**What you will do**
For each line of the data below that holds "html", copy the line.

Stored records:
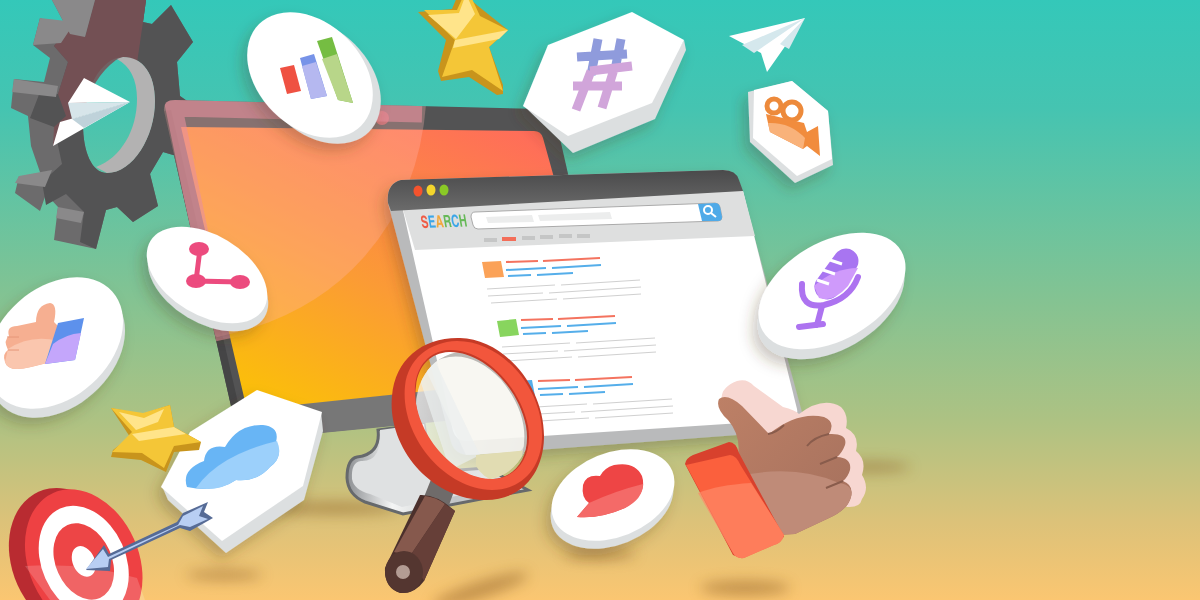
<!DOCTYPE html>
<html lang="en">
<head>
<meta charset="utf-8">
<title>Search marketing banner</title>
<style>
:root{--white:#fff;--edge:#dcdfe0;--steel:#535354;--steel-mid:#6c6b6c;--steel-light:#8a898a;--red:#f2563c;--red-dark:#c53a26;--gold:#f4c637;--gold-dark:#c8941c;--sky:#55aeea;--line:#d0d0d0}
html,body{margin:0;padding:0;overflow:hidden}
svg{display:block;width:1200px;height:600px}
.white{fill:var(--white)}.edge{fill:var(--edge)}
.steel{fill:var(--steel)}.steel-mid{fill:var(--steel-mid)}.steel-light{fill:var(--steel-light)}
.red{fill:var(--red)}.red-dark{fill:var(--red-dark)}
.gold{fill:var(--gold)}.gold-dark{fill:var(--gold-dark)}.gold-light{fill:#ffe48a}
.link{stroke:#f4735f}.url{stroke:var(--sky)}.copy{stroke:var(--line);stroke-width:1}
.result{fill:none;stroke-width:2}
.wordmark{font:700 17px "TeX Gyre Heros Cn","Open Sans",sans-serif}
</style>
</head>
<body>
<svg viewBox="0 0 1200 600" role="img" aria-label="Monitor and search results window surrounded by marketing icons">
<defs>
<linearGradient id="sky" x2="0" y2="1"><stop stop-color="#34c8b9"/><stop offset=".18" stop-color="#45c4b1"/><stop offset=".5" stop-color="#84c392"/><stop offset=".7" stop-color="#adc283"/><stop offset=".87" stop-color="#dcc279"/><stop offset="1" stop-color="#fbc671"/></linearGradient>
<linearGradient id="screen" x1=".1" y1="1" x2=".85" y2="0"><stop stop-color="#fbc502"/><stop offset=".45" stop-color="#fb9b35"/><stop offset="1" stop-color="#ff6a5c"/></linearGradient>
<linearGradient id="metal"><stop stop-color="#8d9093"/><stop offset=".25" stop-color="#f4f5f5"/><stop offset=".6" stop-color="#c1c4c6"/><stop offset="1" stop-color="#e6e8e8"/></linearGradient>
<linearGradient id="bar" x2="0" y2="1"><stop stop-color="#4a4a4b"/><stop offset="1" stop-color="#6b6b6b"/></linearGradient>
<linearGradient id="glass" x2="1" y2="1"><stop stop-color="#fff" stop-opacity=".75"/><stop offset="1" stop-color="#fff" stop-opacity=".3"/></linearGradient>
<linearGradient id="hand" x1="0" x2="1" y2="1"><stop stop-color="#bd8066"/><stop offset="1" stop-color="#a4705d"/></linearGradient>
<filter id="blur" x="-50%" y="-100%" width="200%" height="300%"><feGaussianBlur stdDeviation="7"/></filter>
<filter id="lift" x="-20%" y="-20%" width="140%" height="140%"><feDropShadow dx="-5" dy="7" stdDeviation="7" flood-color="#4b3520" flood-opacity=".28"/></filter>
<clipPath id="frame-clip"><path d="M164 111Q163 100 175 100L541 109Q552 110 556 121L620 402L248 440Q239 440 236 428Z"/></clipPath>
<clipPath id="lens-clip"><ellipse cx="473" cy="416" rx="55" ry="66" transform="rotate(-25 473 416)"/></clipPath>
<g id="result" class="result">
<path class="link" d="M23 4L55 3M60 3L117 0"/><path class="url" d="M23 12L63 10M69 10L118 7M25 18L48 17M54 17L90 15"/>
<path class="copy" d="M4 31L72 27M78 27L157 22M5 38L60 35M66 35L158 29M8 45L74 41M80 41L158 36"/>
</g>
</defs>
<rect width="1200" height="600" fill="url(#sky)"/>
<g id="ground-shadows" fill="#8a5a20" opacity=".5" filter="url(#blur)">
<ellipse cx="224" cy="575" rx="38" ry="5"/><ellipse cx="600" cy="554" rx="36" ry="5"/><ellipse cx="745" cy="588" rx="45" ry="7"/><ellipse cx="872" cy="467" rx="38" ry="5"/><ellipse cx="480" cy="590" rx="50" ry="8" transform="rotate(-18 480 590)"/><ellipse cx="335" cy="508" rx="65" ry="6"/>
</g>

<g id="gear">
<path class="steel-mid" fill-rule="evenodd" d="M52 0H146L143 22L152 24L171 5L193 42L177 62L180 96L200 110L190 160L163 152L150 174L158 206L133 222L117 207L106 210L96 249L54 240L58 207L46 194L40 211L15 193L19 176L42 178L31 146L28 116L11 108L14 79L44 82L50 58L33 45L40 18L70 34ZM123 57C101 57 83 91 83 124C83 152 92 173 107 173C133 173 155 137 155 101C155 74 143 57 123 57Z"/>
<path class="steel" fill-rule="evenodd" d="M95 0H146L143 22L152 24L171 5L193 42L177 62L180 96L200 110L190 160L163 152L150 174L158 206L133 222L117 207L106 210L96 249L80 242L84 212L66 194L46 205L42 182L62 164L54 127L30 118L40 92L58 94L68 62L54 46L72 22L85 37ZM123 57C101 57 83 91 83 124C83 152 92 173 107 173C133 173 155 137 155 101C155 74 143 57 123 57Z"/>
<path fill="#795155" opacity=".85" d="M95 0H146L143 22L137 63Q128 54 116 60Q92 78 84 112L53 146L54 127L66 116L58 94L68 62L54 46L72 22L85 37Z"/>
<path class="steel-light" d="M52 0H95L85 37L70 34ZM40 18L75 22L61 43L33 45ZM14 79L58 86L56 97L12 92ZM19 176L52 170L45 187L15 183ZM58 207L84 212L81 223L56 218Z"/>
<path fill="#b3b2b2" d="M123 57C143 57 155 74 155 101C155 137 133 173 107 173L96 167C121 158 137 130 137 99C137 79 130 66 117 59Z"/>
</g>
<g id="paper-plane-left"><path class="white" d="M130 102L84 78L68 103ZM130 102L60 122L53 146Z"/><path fill="#d7e5ea" d="M130 102L68 103L72 119Z"/><path fill="#bfd2da" d="M130 102L72 119L84 128Z"/></g>

<g id="monitor">
<path fill="url(#metal)" stroke="#66696c" stroke-width="3" d="M378 430Q381 454 357 457Q347 459 347 478Q348 495 365 502L403 514L528 490L486 468L432 472L424 424Z"/>
<path fill="#dfe1e2" d="M380 430Q382 462 361 461Q351 462 352 479Q354 490 370 494L402 507L500 487L432 472L424 424Z"/>
<path class="steel" d="M164 111Q163 100 175 100L541 109Q552 110 556 121L620 402L248 440Q239 440 236 428Z"/>
<path fill="#777" d="M247 409L620 371V404L248 440Z"/><path fill="#454546" d="M164 111L171 110L246 438Q238 436 236 428Z"/>
<path fill="url(#screen)" d="M181 127L534 131Q541 131 543 138L608 372L247 410Z"/>
<circle cx="382" cy="118" r="7" fill="#b95f66"/>
<g clip-path="url(#frame-clip)"><path fill="#ffb7ae" opacity=".3" d="M150 90H427Q423 190 364 257Q309 319 217 337L150 280Z"/><path fill="none" stroke="#e88f9d" stroke-width="17" opacity=".6" d="M422 114L174 108L222 340"/></g>
</g>

<g id="browser-window">
<path filter="url(#lift)" fill="#b9babb" d="M388 203Q386 184 401 180L723 170Q736 170 740 184L803 416Q804 429 792 431L470 455Q455 455 451 442Z"/>
<path class="white" d="M402 206L743 191L797 409Q799 419 788 420L466 441Q456 441 453 431Z"/>
<path fill="#dedfdf" d="M402 206L743 191L755 236L415 250Z"/>
<path fill="url(#bar)" d="M388 203Q386 184 401 180L723 170Q736 170 739 180L743 191L391 211Z"/>
<ellipse cx="418" cy="191" rx="4.5" ry="5.5" fill="#f5532d"/><ellipse cx="431" cy="190" rx="4.5" ry="5.5" fill="#f4d52c"/><ellipse cx="444" cy="190" rx="4.5" ry="5.5" fill="#8ac926"/>
<text class="wordmark" transform="translate(422 228) rotate(-2) skewX(8)" textLength="46" lengthAdjust="spacingAndGlyphs"><tspan fill="#f05b45">S</tspan><tspan fill="#3ba6e8">E</tspan><tspan fill="#f2a83b">A</tspan><tspan fill="#66b958">R</tspan><tspan fill="#3ba6e8">C</tspan><tspan fill="#66b958">H</tspan></text>
<path class="white" stroke="#aaa" d="M475 212L715 203Q719 203 720 207L722 217Q722 221 718 221L478 229Q474 229 473 225L471 217Q471 212 475 212Z"/>
<path fill="#eceded" d="M486 217L532 215L534 222L488 223ZM538 215L610 212L612 219L540 221Z"/>
<path fill="#4faae8" d="M698 204L715 203Q719 203 720 207L722 217Q722 221 718 221L702 221Z"/>
<g fill="none" stroke="#fff" stroke-width="2"><circle cx="708" cy="210" r="4"/><path d="M711 213L716 217"/></g>
<g fill="none" stroke="#c5c6c6" stroke-width="4"><path d="M484 240H497M522 238H535M540 237H553M559 236H572M577 236H590"/><path stroke="#f36e59" d="M502 239H516"/></g>
<path fill="#fba258" d="M482 262L501 261L504 277L485 278Z"/><use href="#result" x="483" y="258"/>
<path fill="#88d55e" d="M497 321L516 319L519 335L500 337Z"/><use href="#result" x="498" y="316"/>
<path fill="#55aeea" d="M513 381L532 380L535 396L516 397Z"/><use href="#result" x="515" y="377"/>
</g>

<g id="magnifier">
<path fill="#6f6b6a" d="M432 477L456 486L449 505L424 497Z"/>
<path fill="#4b302c" d="M420 495Q437 494 455 511L424 581Q415 594 400 593Q384 588 385 568Z"/>
<path fill="#86594d" d="M425 496Q436 497 445 504L410 556L394 552Z"/><path fill="#663f38" d="M445 504L455 511L424 581L410 556Z"/>
<ellipse cx="404" cy="572" rx="19" ry="21" fill="#543630"/><circle cx="403" cy="572" r="7" fill="#b39c93"/>
<ellipse cx="473" cy="416" rx="55" ry="66" transform="rotate(-25 473 416)" fill="url(#glass)"/>
<g clip-path="url(#lens-clip)"><path fill="#f7f5ef" opacity=".8" d="M414 345H505L536 430L520 452L466 455Z"/><path fill="#ecefef" opacity=".7" d="M410 350L432 355L480 455L450 470Z"/><path fill="#e1dcb2" d="M476 455L528 450L505 482Q485 482 476 466Z"/><path fill="none" stroke="#bcb9b5" stroke-width="8" d="M427 361Q466 338 504 377Q536 416 526 456"/></g>
<path class="red-dark" fill-rule="evenodd" d="M392 396C395 359 423 337 460 338C505 339 545 388 544 438C543 475 520 500 486 500C431 500 387 447 392 396ZM416 386C410 430 451 482 493 479C518 477 531 454 526 426C518 386 482 351 449 352C430 353 418 366 416 386Z"/>
<path class="red" fill-rule="evenodd" d="M405 386C408 359 429 342 457 341C503 341 544 390 542 438C541 469 521 490 492 490C443 489 400 435 405 386ZM415 386C412 430 453 481 494 479C519 477 533 454 528 426C520 386 484 349 449 350C429 351 417 366 415 386Z"/>
</g>

<g id="analytics-disc" filter="url(#lift)">
<ellipse class="edge" cx="318" cy="81" rx="72" ry="52" transform="rotate(45 318 81)"/><ellipse class="white" cx="310" cy="75" rx="72" ry="52" transform="rotate(45 310 75)"/>
<path fill="#ef5143" d="M280 68L294 65L301 91L287 94Z"/><path fill="#7793e8" d="M300 58L314 54L327 96L311 99Z"/><path fill="#b5b8f0" d="M302 66L316 62L327 96L311 99Z"/><path fill="#75bd43" d="M317 41L332 37L353 103L338 100Z"/><path fill="#b8d689" d="M322 59L337 54L353 103L338 100Z"/>
</g>
<g id="hashtag-tile" filter="url(#lift)"><path class="edge" d="M524 106L568 134L650 96L684 40L686 50L655 119L573 153Z"/><path class="white" d="M548 45L632 12L684 40L652 103L568 136L523 106Z"/><g fill="none" stroke-width="9"><path stroke="#8f9bdc" d="M598 39L591 75M621 39L615 70M577 57L627 54"/><path stroke="#d1a5da" d="M591 71L576 110M615 66L602 108M573 86H622M590 71L632 66"/></g></g>
<g id="video-tile" filter="url(#lift)"><path class="edge" d="M748 92L792 81L828 111L833 165L795 183L750 142Z"/><path class="white" d="M754 90L792 81L828 111L832 159L797 176L753 138Z"/><g fill="none" stroke="#ed8a3b" stroke-width="5"><circle cx="774" cy="106" r="7"/><circle cx="792" cy="111" r="9"/></g><path fill="#f18c3e" d="M766 114L804 123L807 132L818 126L820 156L807 146L803 149L770 132Z"/><path fill="#f9b27a" d="M768 123Q790 122 805 138L803 149L770 132Z"/></g>
<g id="voice-disc" filter="url(#lift)"><ellipse class="edge" cx="831" cy="301" rx="80" ry="49" transform="rotate(-30 831 301)"/><ellipse class="white" cx="832" cy="291" rx="80" ry="49" transform="rotate(-30 832 291)"/><path fill="none" stroke="#ad73f0" stroke-width="6" stroke-linecap="round" d="M802 284Q800 309 824 305Q850 299 858 277M822 306L817 325M799 327L823 324"/><path fill="none" stroke="#a875f1" stroke-width="25" stroke-linecap="round" d="M846 261L827 287"/><path fill="#cf9afb" d="M814 286Q834 268 858 268L848 286Q833 303 819 298Z"/><path stroke="#fff" stroke-width="3" d="M830 260L842 264M823 270L835 274M817 280L829 284"/></g>
<g id="share-disc" filter="url(#lift)"><ellipse class="edge" cx="208" cy="283" rx="66" ry="40" transform="rotate(31 208 283)"/><ellipse class="white" cx="207" cy="275" rx="66" ry="40" transform="rotate(31 207 275)"/><g fill="#ec4b7e"><ellipse cx="199" cy="249" rx="10" ry="7"/><ellipse cx="196" cy="281" rx="10" ry="7"/><ellipse cx="240" cy="282" rx="10" ry="7"/><path fill="none" stroke="#ec4b7e" stroke-width="5" d="M200 249L196 281L240 282"/></g></g>
<g id="like-disc" filter="url(#lift)"><ellipse class="edge" cx="57" cy="352" rx="77" ry="55" transform="rotate(-42 57 352)"/><ellipse class="white" cx="55" cy="343" rx="77" ry="55" transform="rotate(-42 55 343)"/><path fill="#f6af91" d="M51 362L31 367Q8 373 5 362Q2 354 8 350Q3 340 9 336Q6 326 17 326L36 322Q36 305 50 303Q58 304 54 322L60 328Z"/><path fill="#fac6ae" d="M8 349Q31 334 58 341L51 362L31 367Q8 373 5 362Z"/><path stroke="#e69679" d="M7 337H19M8 350H19"/><path fill="#5d91ec" d="M58 323L84 318L75 360L45 364Z"/><path fill="#c4a6fb" d="M53 344Q66 334 81 333L75 360L45 364Z"/></g>
<g id="favourite-disc" filter="url(#lift)"><ellipse class="edge" cx="612" cy="503" rx="64" ry="42" transform="rotate(-22 612 503)"/><ellipse class="white" cx="613" cy="495" rx="64" ry="42" transform="rotate(-22 613 495)"/><path fill="#ee4545" d="M577 517Q600 519 625 508Q648 494 642 476Q635 461 614 465Q604 468 600 476Q586 474 583 485Q581 498 589 503Z"/><path fill="#f46b68" d="M589 503Q615 491 643 484Q643 499 625 508Q600 519 577 517Z"/></g>
<g id="cloud-tile" filter="url(#lift)"><path class="edge" d="M162 486L222 539L302 486L321 412L323 431L304 500L226 553L168 500Z"/><path class="white" d="M257 390L322 412L303 486L222 541L161 487L190 432Z"/><path fill="#68b5f5" d="M187 487Q181 470 204 461Q206 444 225 447Q238 424 263 425Q280 427 276 442Q284 457 270 467Q257 482 236 480Q217 493 187 487Z"/><path fill="#9cd0fb" d="M196 488Q219 455 277 441Q284 457 270 467Q257 482 236 480Q219 492 196 488Z"/></g>

<g id="star-top"><path class="gold-dark" d="M418 12L452 9L460 -10L478 6L508 30L489 47L503 85V94L497 95L469 77L441 81L438 71L446 40Z"/><path class="gold" d="M424 10L457 10L467 -12L480 16L508 30L489 47L503 91L472 70L442 77L455 40Z"/><path class="gold-light" d="M428 15L459 13L466 -6L475 14L456 39ZM455 40L508 30L499 39L453 48Z"/></g>
<g id="star-left"><path class="gold-dark" d="M111 408L142 414L170 405L174 427L201 442L199 450L174 452L166 472L141 460L111 457L113 450L130 437Z"/><path class="gold" d="M111 408L143 413L170 405L174 427L201 442L174 446L164 468L142 453L112 452L132 432Z"/><path class="gold-light" d="M119 412L144 418L164 409L158 422L136 430ZM132 434L174 427L186 434L139 441Z"/></g>
<g id="paper-plane-right"><path class="white" d="M729 36L805 18L767 72L761 53Z"/><path fill="#d5e8ed" d="M805 18L742 45L754 53ZM805 18L789 49L780 44Z"/></g>

<g id="target" transform="rotate(-24 82 560)">
<ellipse cx="70" cy="556" rx="57" ry="76" fill="#b92b31"/><ellipse cx="83" cy="562" rx="55" ry="75" fill="#ee4143"/><ellipse class="white" cx="83" cy="562" rx="42" ry="58"/><ellipse cx="83" cy="562" rx="28" ry="40" fill="#ed4546"/><ellipse class="white" cx="83" cy="562" rx="11" ry="16"/></g>
<path fill="#fff" opacity=".17" d="M25 566Q84 562 137 578L145 600H50Z"/>
<g id="arrow"><path fill="#566b96" d="M86 570L104 545L109 554L177 522L183 513L208 502L204 512L213 518L190 531L180 528L111 560L110 571Z"/><path fill="#b8cef3" d="M86 569L103 549L108 557L178 525L183 516L203 506L199 516L208 519L190 527L180 525L109 559L108 567Z"/></g>

<g id="thumbs-up">
<path fill="#f7d7d1" d="M722 402Q719 388 737 381Q747 378 754 386L783 407Q795 410 799 414Q823 396 841 407Q849 415 846 428Q860 435 856 451Q867 460 862 475Q870 488 862 499Q860 508 847 507L800 470Z"/>
<path fill="url(#hand)" d="M738 456Q741 435 728 420Q715 408 719 399Q727 393 742 406L769 434Q798 411 824 417Q836 422 829 434Q848 433 845 445Q842 453 837 457Q852 458 850 470Q848 477 843 481Q854 485 851 497Q848 510 827 519L795 534L777 535L738 491Z"/>
<path fill="#bf8b78" d="M739 476Q795 464 839 483Q854 485 851 497Q848 510 827 519L795 534L777 535L738 491Z"/>
<path fill="none" stroke="#895c4c" stroke-width="2" d="M768 434Q776 433 784 425M829 434Q814 437 807 446M837 457L820 464M843 481L826 488"/>
<path fill="#d8412d" d="M685 464Q686 458 693 455L729 442Q736 442 739 453L784 537L741 558L733 555Z"/>
<path fill="#fb603d" d="M686 465L730 455Q736 455 741 466L784 535Q782 543 774 545L744 558Q736 559 733 553Z"/><path fill="#ff8969" opacity=".7" d="M698 493Q718 485 751 483L784 535Q782 543 774 545L744 558Q736 559 733 553Z"/>
</g>
</svg>
</body>
</html>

**Answer box**
<!DOCTYPE html>
<html lang="en">
html,body{margin:0;padding:0;overflow:hidden}
</html>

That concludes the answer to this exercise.